Favoured by fashion editors, bloggers and style conscious citizens alike, Zara has become the first name on everyone’s lips when it comes to fast fashion. So much so that its success catapulted co-founder Amancio Ortega’s net worth to USD 85 billion, who briefly superseded Bill Gates as the richest man in the world late in August this year. For everyone who has ever wondered about the secret formula behind Zara’s crowd-pulling fame, we noted down five of its main contributing elements.
1. Really fast fashion
Supply chain management is the key to Zara’s success and much of it relies on the fact that they refresh collections almost twice a week — that’s a total of one hundred and four collections annually. When compared to that of a ready-to-wear designer who only pulls out four to five collections a year (with pre-collections, couture and resort-wear included), it was brands like Zara that contributed to the see-now, buy-now runway model. The time gap between collection ideation to store delivery is as short as two weeks and worries like ‘dead stock’ hardly deter them as the refreshed batches are of small quantity, so there isn’t a ton of unsold inventory to get rid of.
2. Vertical integration
In a supply chain there are four main phases; sourcing, manufacturing, distribution and retail. A company vertically integrates when it controls two or more of these stages. This operating model enables brands to change collections frequently and adapt to rapid demand changes while covering vast customer base. Zara operates their own clothes factories, employ their own designers and run their own shops — this, in turn offers them a huge advantage to translate the latest trend into new product and have it in stores in a couple of weeks.
3. Cashing in on trends
The millennial and Gen Z shoppers are frugal, value-minded and demand quick, on-trend fashion. Instead of spending money on research and development in an aim to be the next trendsetter or innovator, Zara focuses on the latest and of-the-moment trends, armed with its responsive supply chain that helps it churn out smack in the middle of the season.
4. Limited exclusivity
Most retailers and brands are used to working with a six month lead time — a tried-and-tested formula at that, but not without risk. By the time the stock rolls out, its at a higher risk of the trend turning outdated. With Zara’s on trend delivery, it also rolls out a limited amount of stock with each collection, that not only saves excess inventory but also gives the customers a sense of urgency to head out and buy the clothes before it gets replaced with the new or goes out of stock.
5. Consumer is key

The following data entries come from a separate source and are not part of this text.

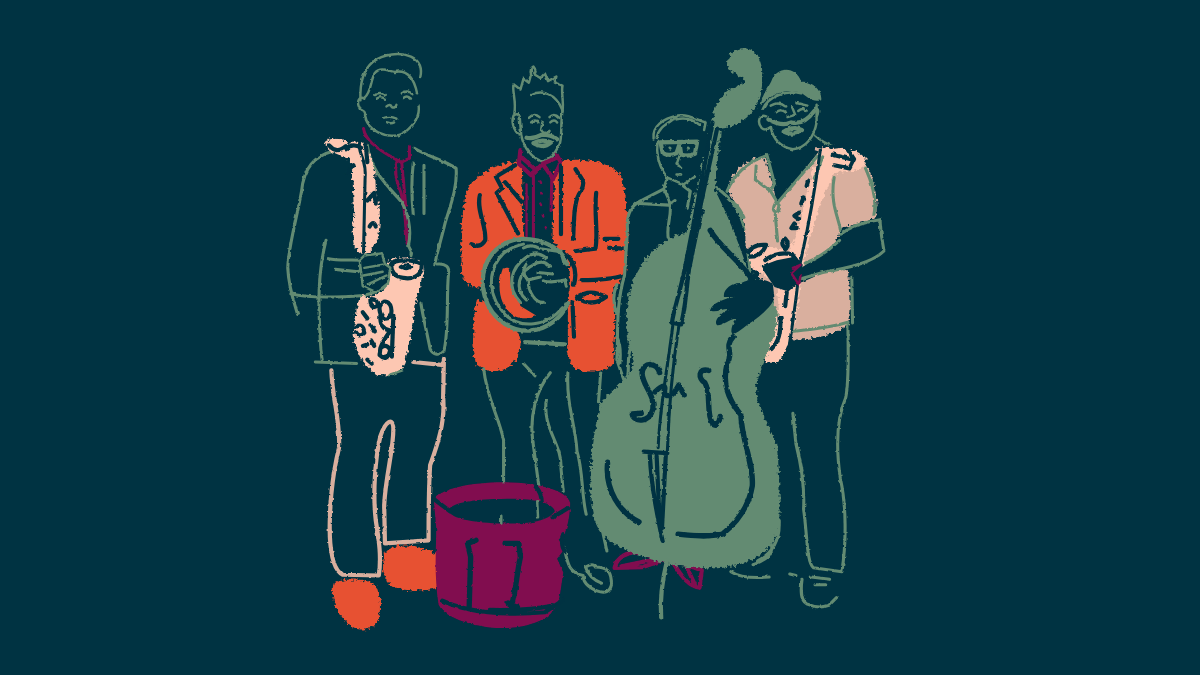
<!DOCTYPE html>
<html lang="en">
<head>
<meta charset="utf-8">
<title>Jazz quartet</title>
<style>
:root{--night:#003342;--sage:#648b72;--orange:#e75133;--plum:#810b4f;--blush:#fdc7b2;--clay:#d9af9e}
*{margin:0;padding:0}
html,body{width:1200px;height:675px;overflow:hidden;background:var(--night)}
.stage{display:block;width:1200px;height:675px}
.line{fill:none;stroke-width:4;stroke-linecap:round;stroke-linejoin:round}
.fine{stroke-width:3.2}
.bold{stroke-width:5.5}
.heavy{stroke-width:7}
.s-sage{stroke:var(--sage)}
.s-night{stroke:var(--night)}
.s-plum{stroke:var(--plum)}
.s-clay{stroke:var(--clay)}
.f-sage{fill:var(--sage)}
.f-night{fill:var(--night)}
.f-orange{fill:var(--orange)}
.f-plum{fill:var(--plum)}
.f-blush{fill:var(--blush)}
.f-clay{fill:var(--clay)}
</style>
</head>
<body>
<svg class="stage" viewBox="0 0 1568 882" preserveAspectRatio="none" role="img" aria-label="Four jazz musicians standing with saxophones, trumpet, double bass and drum">
<defs>
<filter id="fuzz" x="-5%" y="-5%" width="110%" height="110%"><feTurbulence type="fractalNoise" baseFrequency=".22" numOctaves="2" seed="4"/><feDisplacementMap in="SourceGraphic" scale="9" xChannelSelector="R" yChannelSelector="G"/></filter>
<filter id="chalk" filterUnits="userSpaceOnUse" x="350" y="40" width="840" height="800"><feTurbulence type="fractalNoise" baseFrequency=".16" numOctaves="2" seed="9"/><feDisplacementMap in="SourceGraphic" scale="3.5" xChannelSelector="R" yChannelSelector="G"/></filter>
</defs>
<rect class="f-night" width="1568" height="882"/>

<g id="tenor-player">
<g filter="url(#chalk)">
<g class="line fine s-sage" id="tenor-head">
<path d="M471 131C470 108 475 91 487 81C501 70 523 68 537 74C549 80 552 90 549 102"/>
<path d="M476 128C486 119 484 104 490 95C497 87 508 93 516 94C532 91 541 102 545 122"/>
<path d="M476 129C470 125 465 132 470 142C473 146 478 143 477 151C479 163 485 169 494 173C508 180 522 178 530 172C542 162 549 152 547 138"/>
<path d="M489 124Q496 119 504 124M525 122Q532 117 539 123M492 129Q497 125 503 129M527 128Q532 124 537 129M505 139Q510 135 512 140Q516 142 518 137M502 154Q510 151 518 155M506 160Q511 162 515 160"/>
</g>
<g class="line s-plum">
<path d="M475 168C477 182 490 193 515 207L524 212L535 207L535 191"/>
<path d="M519 210C514 226 519 238 524 252C530 273 530 297 532 318M525 213L530 268"/>
</g>
<g class="line s-sage" id="tenor-jacket">
<path d="M437 197C410 204 397 219 394 250C388 285 377 320 376 350C377 375 384 395 389 411"/>
<path d="M380 384C410 391 450 388 475 386C490 383 500 378 508 371"/>
<path d="M426 314C418 345 416 380 417 410C418 440 419 460 421 470M412 473L466 475"/>
<path d="M542 194C560 205 580 209 596 220C598 245 588 270 582 290C576 315 571 330 568 346"/>
<path d="M572 345C582 344 588 349 586 358C583 390 587 430 580 459C574 465 566 464 562 456C557 430 552 412 550 396"/>
<path d="M540 213C537 238 538 260 540 280M554 216L554 279"/>
<path d="M480 190C484 224 508 244 524 263C533 277 538 300 534 319C533 326 540 326 537 334"/>
<path d="M429 338C443 341 458 339 471 340M438 352L468 355L474 345"/>
</g>
</g>
<g id="tenor-sax">
<path class="f-blush" filter="url(#fuzz)" d="M424 186C430 179 446 180 456 187C470 181 478 189 482 200C490 211 491 231 491 250C497 266 498 290 494 310C488 330 476 337 467 328C458 318 461 300 463 280C461 255 462 235 458 210C448 200 432 205 424 186Z"/>
<path class="f-blush" filter="url(#fuzz)" d="M507 342C514 334 545 334 553 345C556 352 554 362 548 374C541 402 538 440 530 470C525 491 504 494 488 487C473 473 464 460 462 438C464 420 466 400 470 387C485 388 500 385 508 370C512 360 504 352 507 342Z"/>
<g class="line s-night" filter="url(#chalk)">
<path d="M470 186C466 200 480 205 477 235L475 330" />
<path d="M430 190Q440 202 452 191M452 195Q460 186 472 193M478 190L480 212M462 216L454 226" class="bold"/>
<path d="M480 262L489 252L491 266M483 296Q488 287 491 296" class="bold"/>
<path d="M511 346C512 338 546 338 551 347C552 362 536 365 527 363C516 362 511 355 511 346Z" class="bold"/>
<path d="M523 349Q530 344 538 349Q531 353 523 349"/>
<path d="M496 401C503 386 514 398 511 411C503 424 495 410 496 401ZM484 391Q492 390 494 399Q484 406 484 391ZM514 412L512 466M497 412Q496 430 510 432Q500 446 497 455Q504 448 510 457Q506 474 496 464L497 455" class="bold"/>
<path d="M474 408L480 416M465 427Q475 422 476 435Q470 442 465 434M484 425L490 433M474 452L480 450M480 470L486 475M485 445L489 452" class="bold"/>
</g>
<g class="line fine s-sage" filter="url(#chalk)"><path class="f-night" d="M470 340L476 334L499 331L503 345L510 350L507 370L492 382L474 374Z"/><path d="M476 350L500 346M475 360L500 355M482 371L505 360M508 490L526 484"/></g>
</g>
<path class="line bold s-clay" filter="url(#chalk)" d="M433 484C434 520 445 550 443 585C433 625 430 670 431 700C432 725 437 746 448 751L495 752C499 725 494 700 491 680C487 645 490 600 497 570C504 549 514 545 514 560C514 590 504 620 502 660L503 710L560 706C560 680 560 640 562 608C572 580 582 550 579 520L580 469M580 477L540 473"/>
<g class="f-orange" filter="url(#fuzz)">
<path d="M436 762C450 755 480 755 491 765C498 778 497 800 495 810C488 824 468 826 458 818C442 805 431 782 436 762Z"/>
<path d="M504 722C512 710 540 711 552 717C564 722 574 722 574 735L573 768C555 773 530 772 518 768C500 762 497 738 504 722Z"/>
</g>
</g>

<g id="trumpet-player">
<g class="f-orange" filter="url(#fuzz)">
<path d="M676 211C650 213 620 228 611 248C601 275 602 330 604 360C610 375 622 377 634 375L655 330L684 312L682 218Z"/>
<path d="M623 392L640 396L676 432C684 445 680 462 671 474C660 487 635 488 623 478C616 455 618 415 623 392Z"/>
<path d="M735 210C770 206 800 212 811 230C823 260 820 320 818 350C815 366 806 373 800 376C806 405 804 445 801 475C796 488 755 489 748 478C739 460 740 440 740 418L745 350C738 330 722 318 722 310L724 225Z"/>
</g>
<g filter="url(#chalk)">
<g class="line fine s-sage" id="trumpet-head">
<path d="M672 148C675 132 669 120 671 110L680 117L684 103L691 108L694 97Q692 90 697 87Q702 93 698 97L706 102L712 96L716 106L727 100L725 108L735 112C733 122 737 130 735 146"/>
<path d="M694 124C708 117 726 122 735 144C732 165 735 180 731 189C724 203 716 210 709 211C695 207 684 193 681 176C674 176 667 162 671 151Q676 147 679 152L681 176"/>
<path d="M691 154Q698 147 705 153M718 153Q724 147 731 154M694 160Q699 155 704 160M719 160Q724 155 728 160M709 158L707 170Q712 177 718 171"/>
<path class="bold" d="M688 180Q697 182 708 176Q720 176 728 182M697 187Q708 181 720 186Q710 195 697 187"/>
</g>
<g class="line s-plum">
<path class="bold" d="M680 196L678 214L694 229L709 214L723 234L733 212L727 202M682 206L698 220M709 214L728 206"/>
<path d="M697 230L697 312M721 236L720 275"/>
<path d="M706 237L707 239M707 252L708 254M706 266L707 268M709 281L710 283M713 297L714 299M688 241L688 310" stroke-width="3"/>
</g>
<g class="line bold s-night">
<path d="M673 216L648 231L656 246L649 252L677 305M660 238L682 264M627 255C622 275 636 295 634 314Q628 325 616 319"/>
<path d="M733 216L733 306M752 221C760 235 766 235 759 250C750 260 750 285 749 312M779 252C776 280 782 305 778 325L753 328M790 312L808 312M796 324L816 325M760 366C780 366 800 365 815 360M748 395L750 440"/>
<path d="M754 389Q770 376 792 388Q774 402 754 389ZM736 330Q757 345 750 372"/>
</g>
<g id="trumpet">
<ellipse class="f-night" cx="688" cy="372" rx="56" ry="60"/>
<path class="f-orange" d="M657 351C648 375 653 403 674 414C690 419 702 414 711 405C690 407 672 393 668 372C664 358 672 346 657 351Z"/>
<path class="f-night" d="M668 345C680 330 720 322 742 345L742 450L685 450L700 412L680 400Z"/>
<g class="line s-sage">
<path d="M741 345C735 326 712 312 682 312C650 315 628 340 631 375C635 410 662 434 693 432C716 430 734 415 742 396" class="bold"/>
<path d="M735 402C715 427 680 430 660 411C640 390 636 360 652 338C660 326 672 322 684 319"/>
<path d="M688 336C667 350 661 375 680 395M699 345C676 355 672 378 688 392M690 366C690 382 700 396 710 395"/>
<path d="M684 324Q694 318 706 325L733 329L737 344M688 336Q700 327 714 337M697 346Q710 338 718 348M703 356L722 358M710 367Q720 370 738 366L740 374M688 345Q680 355 690 366L706 362"/>
<path class="bold" d="M686 447L738 450"/>
</g>
</g>
<path class="line s-sage" d="M632 482C636 520 652 545 658 575L658 632M684 475L699 491M719 487C700 510 692 545 696 575L705 642M714 522C708 560 735 580 733 612L736 642M742 487C740 530 752 555 754 590C762 615 760 650 766 672M785 486L782 525M737 715C742 735 742 748 762 752Q762 765 780 772Q796 778 799 764C799 748 795 741 778 741Q775 735 765 741Q770 756 786 762M786 688L793 720"/>
</g>
</g>

<g id="alto-player">
<g filter="url(#fuzz)">
<path class="f-clay" d="M998 204C972 209 955 225 951 250C962 266 976 285 974 320L990 350L1015 440C1040 448 1085 442 1108 424C1114 405 1111 380 1108 355L1085 330L1100 298L1145 285C1147 250 1142 215 1112 195L1068 192L1017 265Z"/>
<path class="f-blush" d="M1072 195C1090 188 1118 192 1131 207C1134 222 1110 226 1090 226C1075 255 1062 300 1052 335L1040 415C1034 440 1026 465 1018 472C1008 478 996 472 995 463L1018 405L1014 370L980 348C976 330 985 320 1000 322L1030 328C1048 300 1052 240 1072 195Z"/>
</g>
<path class="f-night" d="M1003 200L1015 268L1070 198L1040 188Z"/>
<g filter="url(#chalk)">
<path class="f-sage" d="M994 138C996 122 1004 115 1008 106C1014 87 1040 85 1047 107C1060 105 1075 118 1073 131C1062 134 1056 128 1048 122C1030 114 1008 122 994 138Z"/>
<g class="line fine s-sage">
<path d="M997 142C1004 126 1028 117 1047 122M1001 152C992 148 989 160 995 167Q1000 172 1007 166C1010 182 1020 192 1036 195C1054 193 1064 178 1067 160L1067 137M1065 141Q1072 142 1067 153"/>
<path d="M1007 138Q1018 132 1026 139M1042 135L1055 138M1014 147Q1020 141 1027 147M1043 145Q1049 140 1054 145M1035 140L1039 150L1029 153"/>
<path class="bold" d="M1004 156Q1022 166 1034 160Q1050 164 1064 145M1024 172Q1036 164 1048 170Q1036 178 1024 172"/>
<path d="M1065 177Q1076 188 1092 192"/>
</g>
<g class="line s-sage">
<path d="M950 250C958 230 975 212 1000 204M1002 202L1012 240L1007 250L987 235L988 217M1007 250L1016 265L1070 202M1013 266Q1007 277 1016 277Q1022 270 1014 264M1013 280L1016 315M1075 205L1064 233"/>
<path d="M1131 220C1140 240 1146 260 1142 280M1090 232C1084 265 1096 285 1098 300M1036 433C1060 430 1085 428 1108 421M1113 362L1114 422"/>
</g>
<path class="f-night" d="M1044 352L1090 320C1100 300 1125 290 1150 287L1153 327C1140 342 1110 351 1075 357L1040 372Z"/>
<path class="line s-sage" d="M1099 306C1110 296 1130 290 1150 287C1150 300 1153 315 1155 328C1140 343 1110 350 1075 356L1048 364M1052 344Q1075 335 1097 314"/>
<g class="line s-night">
<path d="M1072 195C1066 240 1056 300 1044 350C1042 385 1036 420 1030 460"/>
<path class="bold" d="M1086 192L1104 190L1116 208L1110 220L1090 216M1088 202L1112 208M1056 236L1054 243M1050 258L1047 266M1044 278L1038 282L1043 286M1038 292L1034 298L1041 298M1026 312Q1018 318 1027 325Q1032 318 1026 312"/>
<path class="bold" d="M975 335Q982 318 1001 320Q994 338 975 335ZM1000 340Q1015 328 1035 332L1044 346M1020 415C1020 435 1018 446 1008 456M1028 382L1026 400"/>
</g>
<path class="f-night" d="M994 348L1015 340L1040 335L1049 346L1045 368L1030 381L1012 375Z"/>
<path class="line fine s-plum" d="M1036 350L1046 346L1034 357L1044 372L1046 360"/>
<path class="line s-sage" d="M1108 424C1108 460 1110 495 1105 520C1092 550 1093 590 1098 625C1106 660 1106 710 1100 747L1063 742C1054 735 1055 700 1050 665C1052 630 1045 600 1040 580L1036 540M1042 585L1048 615"/>
<path class="line s-sage" d="M1048 757C1046 772 1046 784 1054 789Q1070 796 1083 791L1093 781M1060 754L1084 757M1065 764L1079 764M1032 750L1040 752M955 747Q970 757 1005 754M1018 680C1020 710 1005 725 990 733M1008 712Q1012 728 984 738"/>
</g>
</g>

<g id="bassist" filter="url(#chalk)">
<g class="line fine s-sage">
<path d="M854 181C852 165 866 155 886 151C900 148 912 158 922 160L920 170M886 151C878 160 862 162 858 180M884 156Q900 152 914 163M860 184C856 200 862 220 872 232L893 241L908 231"/>
<path class="bold" d="M863 186L911 185L908 201Q898 205 890 202L888 188L884 200Q874 205 866 200Z"/>
<path d="M875 193L876 194M899 193L900 194M888 203L884 215L890 218M884 228L890 228"/>
</g>
<g class="line s-sage">
<path d="M872 233L867 247L838 262C825 268 818 280 820 300L816 360C804 400 808 440 806 470L815 496M867 247C885 275 870 285 873 310M836 266L874 268L882 262M893 243L902 250L898 272M806 372Q798 390 806 410M825 450C818 470 823 480 820 492M936 245C960 262 968 280 972 300M950 262Q962 262 972 284M806 440Q812 450 810 475"/>
</g>
</g>

<g id="double-bass">
<g filter="url(#chalk)"><path class="line bold s-plum" d="M803 742C806 728 820 720 836 722L866 732L840 741ZM812 740L850 732M880 736C892 755 900 766 914 768L917 745L896 738L908 764"/></g>
<path class="f-sage" filter="url(#fuzz)" d="M897 304C870 308 838 335 826 370C815 400 818 445 828 472C825 492 800 510 786 524C773 570 770 620 772 655C775 688 790 705 810 715C850 735 905 746 945 742C985 738 1014 715 1018 688C1020 650 1018 600 1014 580C1002 545 984 530 989 500C996 470 1015 445 1016 410C1012 392 1000 378 984 365C978 320 955 275 934 248L942 168C965 165 985 152 994 125C998 100 998 78 984 67C968 57 950 68 950 83C951 97 970 96 973 108C955 112 935 130 932 150C920 210 905 270 897 304Z"/>
<g filter="url(#chalk)">
<g class="line s-night">
<path class="bold" d="M931 160C920 220 908 285 895 350C888 385 880 405 878 422L890 424C897 395 898 370 901 340C910 290 925 225 937 168"/>
<path d="M918 275C908 310 904 345 896 372M887 426C880 470 874 530 872 590M879 426C874 470 862 530 860 585"/>
<path class="bold" d="M841 590L872 592M849 594C851 635 858 670 866 708M858 596L862 685M870 594L865 690"/>
<path class="heavy" d="M862 487C858 473 840 472 839 488C840 505 856 515 853 535C848 553 828 552 826 541L838 540M856 512Q872 496 868 514Q876 524 887 503L894 516M926 484C912 480 912 495 921 500C930 515 922 540 931 553Q939 558 941 544"/>
<path class="heavy" d="M928 301C942 325 965 338 985 368M958 440C945 455 960 460 950 475C944 500 950 520 968 542C970 580 985 605 983 635C978 665 960 685 944 698C925 702 905 700 886 698M794 604C790 640 810 670 835 682"/>
</g>
<path class="f-night" d="M1010 372C1002 362 980 364 968 370C958 368 944 378 946 388L960 388C945 390 930 397 928 405C932 410 946 403 952 404C940 410 932 420 937 425C945 426 955 415 962 417C955 425 954 435 958 437C968 432 975 425 983 420C995 412 1008 400 1012 390Z"/>
<path class="f-night" d="M936 252C960 262 972 290 974 320L979 360C972 335 955 290 936 252Z"/>
<path class="line bold s-sage" d="M872 730C866 755 862 785 864 808"/>
</g>
</g>

<g id="drum">
<path class="f-plum" filter="url(#chalk)" d="M567 655C570 638 620 630 655 630C700 630 741 640 745 657C745 675 741 688 738 697L730 705L737 718L728 730L736 748L732 775C730 790 722 802 712 808C690 820 665 822 640 820C605 815 580 805 573 790C567 750 570 720 570 690Z"/>
<g filter="url(#chalk)">
<path class="f-night" d="M586 668C587 655 630 652 655 652C690 650 722 655 725 668C715 682 690 685 650 684C615 682 592 678 586 668Z"/>
<g class="line bold s-night">
<path d="M568 653L588 668M700 636Q709 645 708 662M742 664L722 676M578 785C610 800 660 805 712 800L736 784M640 797Q690 798 720 792M736 698Q732 712 738 720"/>
<path class="heavy" d="M622 706L611 710L615 728L613 795M660 710L678 710L680 728C675 750 674 775 668 792M664 788L676 793"/>
</g>
<path class="line fine s-sage" d="M655 674L655 684M702 655L703 676"/>
</g>
</g>
</svg>
</body>
</html>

Additionally, Zara boasts of a ‘data processing centre’ that’s open every hour of the day — it allows every single one of the stores to track sales data while another team zeroes in on customer feedback. Store managers actively monitor customers’ reactions on basis of what they buy or don’t buy and what they say to a sales clerk. The Inditex sales staff is trained to draw out these sorts of comments from their customers and store managers report this information to the headquarters everyday where it is then transmitted to a vast team of in-house designers, who quickly develop new designs and send them to factories to be turned into clothes.